Arthur Quarmby (Country Week, November 19) appears to suggest that “leet geen” was applicable only to women.
My understanding of “leet geen” is that it applied almost exclusively to men.
Its meaning being that the attention a man showed to any woman (in return for her favours) would be of little substance – light.
If the man was particularly “leet geen” then he would be described as being as “leet as a ‘ay seed” (light as a hay seed).
As the wind blows the hay seed from point to point in a random fashion, each point of contact with the ground equates to a “conquest” by the man.
From: Dorothy E Penso, Lastingham Terrace, York.
The comments from Mrs M Bamford and Angela M Holdsworth regarding “savoury Yorkshire pudding” are interesting and illustrate the local variations in this dish.
My grandmother’s version, which was passed down to her daughters and then to me, was called Season Pudding.
It was eaten when the Sunday roast was pork or, very occasionally, chicken. When I was young it was served as a first course with gravy.
I suppose it served the same purpose as Yorkshire pudding, filling hungry stomachs so that small portions of expensive meat would suffice.
I still use the same recipe using a large onion, chopped, a good handful of sage from the garden, chopped, bread pulled into small pieces (not bread crumbs), one or two eggs depending on the size of the pudding, and milk.
All the ingredients should be mixed together and left to stand so that the bread soaks up the liquid before it is cooked in the oven until the outside is crisp and the inside soft.
Sometimes during the war and the ensuing years it was made without precious egg and a little milk was “stretched” with water.
When our children and grandchildren eat with us, the season pudding is usually the most popular item on most plates.
From: David Hebb, Marklew Avenue, Grimsby.
Regarding your correspondents’ comments on the washday “posser”, my mother used the copper bell shaped head version, known to us as a “posher” which was just the noise it made when in use.
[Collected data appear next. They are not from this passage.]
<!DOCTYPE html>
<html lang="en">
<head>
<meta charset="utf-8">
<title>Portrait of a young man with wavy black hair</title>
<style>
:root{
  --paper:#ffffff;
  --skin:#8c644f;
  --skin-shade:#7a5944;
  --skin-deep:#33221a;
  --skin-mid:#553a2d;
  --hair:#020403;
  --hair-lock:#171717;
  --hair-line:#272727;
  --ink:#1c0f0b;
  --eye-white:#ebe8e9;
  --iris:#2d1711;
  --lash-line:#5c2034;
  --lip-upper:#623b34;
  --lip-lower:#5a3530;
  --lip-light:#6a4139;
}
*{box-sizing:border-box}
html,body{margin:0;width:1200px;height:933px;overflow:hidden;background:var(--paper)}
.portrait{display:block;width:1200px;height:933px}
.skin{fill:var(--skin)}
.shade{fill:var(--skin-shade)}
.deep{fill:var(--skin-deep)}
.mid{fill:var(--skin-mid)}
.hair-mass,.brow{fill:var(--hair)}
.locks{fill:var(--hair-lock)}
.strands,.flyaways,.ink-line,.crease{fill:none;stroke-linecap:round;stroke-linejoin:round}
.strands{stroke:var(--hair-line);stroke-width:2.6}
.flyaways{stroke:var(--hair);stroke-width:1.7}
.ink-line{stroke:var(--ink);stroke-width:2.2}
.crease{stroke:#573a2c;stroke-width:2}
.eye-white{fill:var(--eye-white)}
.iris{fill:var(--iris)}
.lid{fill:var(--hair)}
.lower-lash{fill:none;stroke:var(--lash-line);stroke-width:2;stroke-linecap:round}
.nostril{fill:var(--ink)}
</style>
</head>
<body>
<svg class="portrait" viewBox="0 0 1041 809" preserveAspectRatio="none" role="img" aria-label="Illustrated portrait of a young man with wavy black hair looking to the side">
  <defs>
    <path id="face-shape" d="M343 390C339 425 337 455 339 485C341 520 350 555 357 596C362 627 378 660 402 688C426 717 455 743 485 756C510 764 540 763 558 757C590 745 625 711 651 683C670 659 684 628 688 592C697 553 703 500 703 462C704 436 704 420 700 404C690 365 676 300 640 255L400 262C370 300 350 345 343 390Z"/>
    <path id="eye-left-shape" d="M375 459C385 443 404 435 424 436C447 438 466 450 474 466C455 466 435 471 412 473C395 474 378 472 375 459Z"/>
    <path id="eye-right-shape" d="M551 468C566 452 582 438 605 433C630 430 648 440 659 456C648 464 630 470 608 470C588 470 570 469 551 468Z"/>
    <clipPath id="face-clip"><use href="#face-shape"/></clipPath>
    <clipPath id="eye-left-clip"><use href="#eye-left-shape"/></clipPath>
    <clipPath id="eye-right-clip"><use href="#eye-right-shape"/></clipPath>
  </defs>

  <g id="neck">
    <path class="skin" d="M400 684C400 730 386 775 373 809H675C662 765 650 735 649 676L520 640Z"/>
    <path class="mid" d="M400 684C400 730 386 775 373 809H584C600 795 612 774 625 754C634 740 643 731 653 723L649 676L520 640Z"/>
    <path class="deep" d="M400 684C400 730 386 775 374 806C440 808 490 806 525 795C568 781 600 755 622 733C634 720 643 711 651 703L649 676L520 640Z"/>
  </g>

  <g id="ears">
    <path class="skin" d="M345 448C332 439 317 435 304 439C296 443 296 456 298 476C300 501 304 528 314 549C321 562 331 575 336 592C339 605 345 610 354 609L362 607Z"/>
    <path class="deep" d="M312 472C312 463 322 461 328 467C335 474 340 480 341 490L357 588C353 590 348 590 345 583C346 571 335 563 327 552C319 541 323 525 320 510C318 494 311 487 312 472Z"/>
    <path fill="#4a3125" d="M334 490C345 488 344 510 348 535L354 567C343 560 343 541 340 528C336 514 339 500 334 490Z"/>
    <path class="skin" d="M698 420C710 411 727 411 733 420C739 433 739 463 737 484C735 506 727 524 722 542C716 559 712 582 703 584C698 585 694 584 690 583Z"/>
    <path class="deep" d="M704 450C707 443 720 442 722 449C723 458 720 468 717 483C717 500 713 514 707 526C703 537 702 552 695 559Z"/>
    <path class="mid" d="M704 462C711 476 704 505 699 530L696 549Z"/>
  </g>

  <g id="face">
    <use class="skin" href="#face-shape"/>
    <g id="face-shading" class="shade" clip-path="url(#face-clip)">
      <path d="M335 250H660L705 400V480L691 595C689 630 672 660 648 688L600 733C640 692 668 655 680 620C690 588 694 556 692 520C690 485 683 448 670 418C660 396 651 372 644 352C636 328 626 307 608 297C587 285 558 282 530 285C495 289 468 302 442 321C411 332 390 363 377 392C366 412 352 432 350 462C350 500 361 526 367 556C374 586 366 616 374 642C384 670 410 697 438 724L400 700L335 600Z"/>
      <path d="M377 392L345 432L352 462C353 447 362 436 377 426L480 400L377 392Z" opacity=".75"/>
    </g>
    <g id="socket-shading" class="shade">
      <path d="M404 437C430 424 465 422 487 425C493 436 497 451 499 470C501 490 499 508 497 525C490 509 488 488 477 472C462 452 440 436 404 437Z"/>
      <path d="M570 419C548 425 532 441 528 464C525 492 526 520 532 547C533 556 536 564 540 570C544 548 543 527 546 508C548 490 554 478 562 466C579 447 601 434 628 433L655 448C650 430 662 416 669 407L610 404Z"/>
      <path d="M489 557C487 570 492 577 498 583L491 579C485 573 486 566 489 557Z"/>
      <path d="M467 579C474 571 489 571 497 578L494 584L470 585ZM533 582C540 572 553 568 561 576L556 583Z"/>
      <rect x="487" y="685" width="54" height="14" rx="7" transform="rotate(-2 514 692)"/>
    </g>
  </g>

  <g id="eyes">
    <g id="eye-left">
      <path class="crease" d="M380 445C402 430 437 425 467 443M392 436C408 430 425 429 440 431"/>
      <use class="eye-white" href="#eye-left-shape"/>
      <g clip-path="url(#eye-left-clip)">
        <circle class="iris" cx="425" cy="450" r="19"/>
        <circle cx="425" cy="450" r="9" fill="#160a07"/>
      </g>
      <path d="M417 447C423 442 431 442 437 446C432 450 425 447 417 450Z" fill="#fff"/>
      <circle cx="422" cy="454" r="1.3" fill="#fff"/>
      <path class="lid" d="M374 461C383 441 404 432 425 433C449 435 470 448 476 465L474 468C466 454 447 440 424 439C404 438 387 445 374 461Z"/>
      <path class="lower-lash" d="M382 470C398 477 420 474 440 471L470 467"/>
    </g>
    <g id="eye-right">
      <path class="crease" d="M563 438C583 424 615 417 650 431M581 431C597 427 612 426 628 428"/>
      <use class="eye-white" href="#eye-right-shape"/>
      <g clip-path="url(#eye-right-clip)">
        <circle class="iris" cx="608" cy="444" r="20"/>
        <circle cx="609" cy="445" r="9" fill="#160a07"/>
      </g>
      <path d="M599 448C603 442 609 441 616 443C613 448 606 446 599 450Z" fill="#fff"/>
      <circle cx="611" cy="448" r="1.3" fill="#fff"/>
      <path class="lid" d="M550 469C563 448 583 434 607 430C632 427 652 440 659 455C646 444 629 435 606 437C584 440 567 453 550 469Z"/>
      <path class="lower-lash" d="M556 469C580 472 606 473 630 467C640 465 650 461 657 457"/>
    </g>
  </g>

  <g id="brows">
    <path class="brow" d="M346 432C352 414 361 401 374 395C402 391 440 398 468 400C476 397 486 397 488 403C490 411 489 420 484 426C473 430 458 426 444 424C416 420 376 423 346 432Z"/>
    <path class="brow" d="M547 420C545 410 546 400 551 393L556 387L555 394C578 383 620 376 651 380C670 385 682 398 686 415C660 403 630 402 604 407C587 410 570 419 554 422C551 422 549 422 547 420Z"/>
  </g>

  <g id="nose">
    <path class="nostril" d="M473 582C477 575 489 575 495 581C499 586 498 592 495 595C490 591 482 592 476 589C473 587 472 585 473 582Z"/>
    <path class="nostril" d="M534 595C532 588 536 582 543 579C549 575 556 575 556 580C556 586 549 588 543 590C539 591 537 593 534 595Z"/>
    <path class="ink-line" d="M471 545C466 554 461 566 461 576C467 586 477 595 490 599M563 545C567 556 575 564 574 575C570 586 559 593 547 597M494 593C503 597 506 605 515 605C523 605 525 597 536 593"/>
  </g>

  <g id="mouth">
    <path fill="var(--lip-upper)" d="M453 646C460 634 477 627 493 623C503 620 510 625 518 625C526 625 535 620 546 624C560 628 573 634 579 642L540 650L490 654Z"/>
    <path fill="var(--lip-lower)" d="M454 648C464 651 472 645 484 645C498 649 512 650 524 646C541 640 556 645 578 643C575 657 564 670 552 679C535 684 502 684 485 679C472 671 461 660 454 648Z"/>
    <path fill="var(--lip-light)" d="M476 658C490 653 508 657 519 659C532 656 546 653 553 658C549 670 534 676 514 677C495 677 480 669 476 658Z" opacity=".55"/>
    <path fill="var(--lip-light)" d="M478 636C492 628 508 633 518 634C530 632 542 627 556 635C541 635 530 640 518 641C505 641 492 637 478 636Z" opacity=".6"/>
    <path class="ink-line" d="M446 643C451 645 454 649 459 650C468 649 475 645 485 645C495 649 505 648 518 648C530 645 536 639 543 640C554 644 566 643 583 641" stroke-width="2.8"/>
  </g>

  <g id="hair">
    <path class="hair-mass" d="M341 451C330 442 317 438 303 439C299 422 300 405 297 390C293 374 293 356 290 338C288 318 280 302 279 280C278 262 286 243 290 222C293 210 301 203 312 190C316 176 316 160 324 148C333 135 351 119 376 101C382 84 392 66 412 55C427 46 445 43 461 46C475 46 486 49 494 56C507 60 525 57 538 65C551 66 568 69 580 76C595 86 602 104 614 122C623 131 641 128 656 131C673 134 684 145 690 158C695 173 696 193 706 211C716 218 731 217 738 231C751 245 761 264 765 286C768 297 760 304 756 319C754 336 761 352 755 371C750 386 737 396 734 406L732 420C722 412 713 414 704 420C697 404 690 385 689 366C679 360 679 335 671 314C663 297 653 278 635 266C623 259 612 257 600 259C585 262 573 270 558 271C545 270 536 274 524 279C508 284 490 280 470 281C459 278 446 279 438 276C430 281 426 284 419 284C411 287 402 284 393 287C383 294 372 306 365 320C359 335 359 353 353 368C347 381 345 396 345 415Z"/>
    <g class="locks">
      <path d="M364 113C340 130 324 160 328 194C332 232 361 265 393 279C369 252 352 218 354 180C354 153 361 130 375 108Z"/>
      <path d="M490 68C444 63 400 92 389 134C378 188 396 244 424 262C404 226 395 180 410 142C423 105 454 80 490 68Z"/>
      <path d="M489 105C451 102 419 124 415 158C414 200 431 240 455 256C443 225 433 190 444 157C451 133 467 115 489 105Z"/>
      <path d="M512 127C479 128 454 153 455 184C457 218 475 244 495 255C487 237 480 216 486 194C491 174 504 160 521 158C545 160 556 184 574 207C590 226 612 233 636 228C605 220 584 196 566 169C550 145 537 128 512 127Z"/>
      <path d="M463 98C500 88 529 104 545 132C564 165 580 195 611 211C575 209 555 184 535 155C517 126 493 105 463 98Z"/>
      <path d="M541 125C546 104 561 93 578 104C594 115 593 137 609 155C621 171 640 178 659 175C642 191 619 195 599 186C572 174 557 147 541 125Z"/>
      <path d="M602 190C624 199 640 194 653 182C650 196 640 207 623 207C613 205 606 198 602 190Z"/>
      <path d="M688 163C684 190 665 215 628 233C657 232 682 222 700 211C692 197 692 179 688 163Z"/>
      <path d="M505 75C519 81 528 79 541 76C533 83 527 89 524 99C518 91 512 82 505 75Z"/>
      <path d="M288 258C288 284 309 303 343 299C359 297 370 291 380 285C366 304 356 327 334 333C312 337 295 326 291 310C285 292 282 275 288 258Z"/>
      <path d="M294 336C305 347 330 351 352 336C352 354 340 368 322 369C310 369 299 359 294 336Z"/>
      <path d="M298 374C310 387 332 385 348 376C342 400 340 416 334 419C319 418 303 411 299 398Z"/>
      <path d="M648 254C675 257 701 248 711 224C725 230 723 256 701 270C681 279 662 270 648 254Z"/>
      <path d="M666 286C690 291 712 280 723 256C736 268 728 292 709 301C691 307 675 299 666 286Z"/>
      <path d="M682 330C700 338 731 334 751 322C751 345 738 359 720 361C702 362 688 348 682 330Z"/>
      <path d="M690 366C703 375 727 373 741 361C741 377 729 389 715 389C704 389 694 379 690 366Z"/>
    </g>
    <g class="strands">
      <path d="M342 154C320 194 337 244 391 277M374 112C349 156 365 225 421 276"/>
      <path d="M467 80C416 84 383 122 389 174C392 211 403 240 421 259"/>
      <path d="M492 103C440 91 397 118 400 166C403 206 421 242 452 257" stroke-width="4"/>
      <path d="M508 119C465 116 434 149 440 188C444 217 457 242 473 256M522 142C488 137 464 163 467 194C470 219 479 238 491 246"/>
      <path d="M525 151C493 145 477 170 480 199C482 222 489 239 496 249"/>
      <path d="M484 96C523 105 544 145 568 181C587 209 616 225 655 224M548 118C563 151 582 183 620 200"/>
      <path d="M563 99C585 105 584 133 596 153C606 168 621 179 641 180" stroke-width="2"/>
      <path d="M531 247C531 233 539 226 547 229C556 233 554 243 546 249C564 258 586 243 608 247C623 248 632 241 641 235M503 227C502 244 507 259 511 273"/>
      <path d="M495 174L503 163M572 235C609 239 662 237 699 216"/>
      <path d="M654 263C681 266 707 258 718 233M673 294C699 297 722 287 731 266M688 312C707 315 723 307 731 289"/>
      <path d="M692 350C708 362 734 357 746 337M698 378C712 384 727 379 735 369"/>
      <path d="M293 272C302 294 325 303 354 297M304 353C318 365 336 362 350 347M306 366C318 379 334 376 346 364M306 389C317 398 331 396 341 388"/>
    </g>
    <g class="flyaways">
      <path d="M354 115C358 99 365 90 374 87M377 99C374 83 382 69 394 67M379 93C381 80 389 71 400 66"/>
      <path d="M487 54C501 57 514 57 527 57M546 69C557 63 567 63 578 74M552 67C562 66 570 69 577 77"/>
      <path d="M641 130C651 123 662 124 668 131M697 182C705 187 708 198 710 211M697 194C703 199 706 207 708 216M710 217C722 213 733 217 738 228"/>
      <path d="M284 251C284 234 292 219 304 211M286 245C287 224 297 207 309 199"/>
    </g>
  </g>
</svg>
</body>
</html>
However the three-legged stool version with a T-Bar handle was always known as the “Dolly Pegs”.